=== Begin Enclosure ===

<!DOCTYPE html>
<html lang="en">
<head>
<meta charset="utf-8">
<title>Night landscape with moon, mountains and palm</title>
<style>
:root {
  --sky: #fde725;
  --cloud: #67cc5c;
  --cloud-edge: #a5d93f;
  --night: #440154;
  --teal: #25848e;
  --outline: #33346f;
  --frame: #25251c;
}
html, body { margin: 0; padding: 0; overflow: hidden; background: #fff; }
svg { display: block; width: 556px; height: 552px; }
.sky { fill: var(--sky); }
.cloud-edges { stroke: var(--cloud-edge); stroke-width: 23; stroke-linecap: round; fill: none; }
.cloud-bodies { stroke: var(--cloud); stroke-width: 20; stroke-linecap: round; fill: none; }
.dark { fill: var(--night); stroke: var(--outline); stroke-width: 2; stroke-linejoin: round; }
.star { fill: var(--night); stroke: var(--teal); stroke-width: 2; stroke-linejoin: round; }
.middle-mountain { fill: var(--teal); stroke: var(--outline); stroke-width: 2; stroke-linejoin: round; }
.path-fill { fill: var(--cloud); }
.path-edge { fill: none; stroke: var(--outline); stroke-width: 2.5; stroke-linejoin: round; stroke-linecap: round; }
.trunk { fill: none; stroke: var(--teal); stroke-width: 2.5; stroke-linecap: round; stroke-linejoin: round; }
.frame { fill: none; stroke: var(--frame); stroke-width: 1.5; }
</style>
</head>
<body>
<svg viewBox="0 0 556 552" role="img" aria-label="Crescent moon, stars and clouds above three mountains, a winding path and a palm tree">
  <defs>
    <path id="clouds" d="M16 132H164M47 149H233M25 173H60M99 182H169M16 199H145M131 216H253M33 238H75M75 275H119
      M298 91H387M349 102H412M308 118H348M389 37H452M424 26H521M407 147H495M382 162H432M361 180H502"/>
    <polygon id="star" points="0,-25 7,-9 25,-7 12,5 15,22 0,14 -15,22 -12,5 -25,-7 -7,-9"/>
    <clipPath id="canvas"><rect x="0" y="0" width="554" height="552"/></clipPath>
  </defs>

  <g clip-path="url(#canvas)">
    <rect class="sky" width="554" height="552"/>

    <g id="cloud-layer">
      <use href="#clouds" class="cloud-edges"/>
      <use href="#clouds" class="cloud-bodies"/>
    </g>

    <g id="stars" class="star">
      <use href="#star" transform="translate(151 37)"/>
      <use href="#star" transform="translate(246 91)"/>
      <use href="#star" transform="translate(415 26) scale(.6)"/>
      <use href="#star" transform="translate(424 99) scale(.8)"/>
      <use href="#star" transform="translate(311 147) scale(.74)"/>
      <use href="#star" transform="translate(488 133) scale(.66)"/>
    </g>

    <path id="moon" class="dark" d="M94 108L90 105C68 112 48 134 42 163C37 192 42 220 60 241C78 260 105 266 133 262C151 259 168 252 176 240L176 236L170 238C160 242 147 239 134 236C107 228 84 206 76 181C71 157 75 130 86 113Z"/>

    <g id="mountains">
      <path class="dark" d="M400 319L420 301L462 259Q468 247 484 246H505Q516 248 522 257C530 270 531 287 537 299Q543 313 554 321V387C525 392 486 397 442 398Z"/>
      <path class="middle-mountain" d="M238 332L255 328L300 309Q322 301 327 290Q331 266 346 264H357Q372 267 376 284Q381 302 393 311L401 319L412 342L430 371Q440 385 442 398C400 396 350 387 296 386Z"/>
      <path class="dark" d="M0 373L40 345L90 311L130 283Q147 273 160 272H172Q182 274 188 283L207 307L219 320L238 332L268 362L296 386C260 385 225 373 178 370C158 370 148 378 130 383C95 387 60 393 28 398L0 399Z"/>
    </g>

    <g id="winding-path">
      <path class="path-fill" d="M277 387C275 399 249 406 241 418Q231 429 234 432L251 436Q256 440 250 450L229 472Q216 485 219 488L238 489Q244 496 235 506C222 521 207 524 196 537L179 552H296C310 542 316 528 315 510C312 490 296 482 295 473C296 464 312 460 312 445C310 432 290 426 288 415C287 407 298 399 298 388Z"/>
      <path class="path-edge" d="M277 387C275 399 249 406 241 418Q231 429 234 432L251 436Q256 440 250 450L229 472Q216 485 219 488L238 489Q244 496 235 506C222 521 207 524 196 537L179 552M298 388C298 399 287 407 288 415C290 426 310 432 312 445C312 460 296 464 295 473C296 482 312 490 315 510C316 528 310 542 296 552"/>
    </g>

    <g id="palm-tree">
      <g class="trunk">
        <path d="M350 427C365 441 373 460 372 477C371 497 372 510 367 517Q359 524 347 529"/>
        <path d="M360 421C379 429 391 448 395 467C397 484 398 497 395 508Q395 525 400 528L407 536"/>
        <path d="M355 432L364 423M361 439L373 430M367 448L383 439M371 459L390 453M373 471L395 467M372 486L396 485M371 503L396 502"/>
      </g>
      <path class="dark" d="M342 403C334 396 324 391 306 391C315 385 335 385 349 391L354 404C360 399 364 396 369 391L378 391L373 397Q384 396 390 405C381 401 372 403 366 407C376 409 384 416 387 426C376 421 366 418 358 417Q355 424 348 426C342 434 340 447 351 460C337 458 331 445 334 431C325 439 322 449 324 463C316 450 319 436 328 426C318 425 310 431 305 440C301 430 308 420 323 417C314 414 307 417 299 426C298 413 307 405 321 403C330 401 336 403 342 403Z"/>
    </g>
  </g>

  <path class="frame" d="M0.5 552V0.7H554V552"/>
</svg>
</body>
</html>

=== End Enclosure ===

◆ TASK TO COMPLETE: Count every line in the records that holds "height" and give that count by itself.

◆ OUTPUT: 3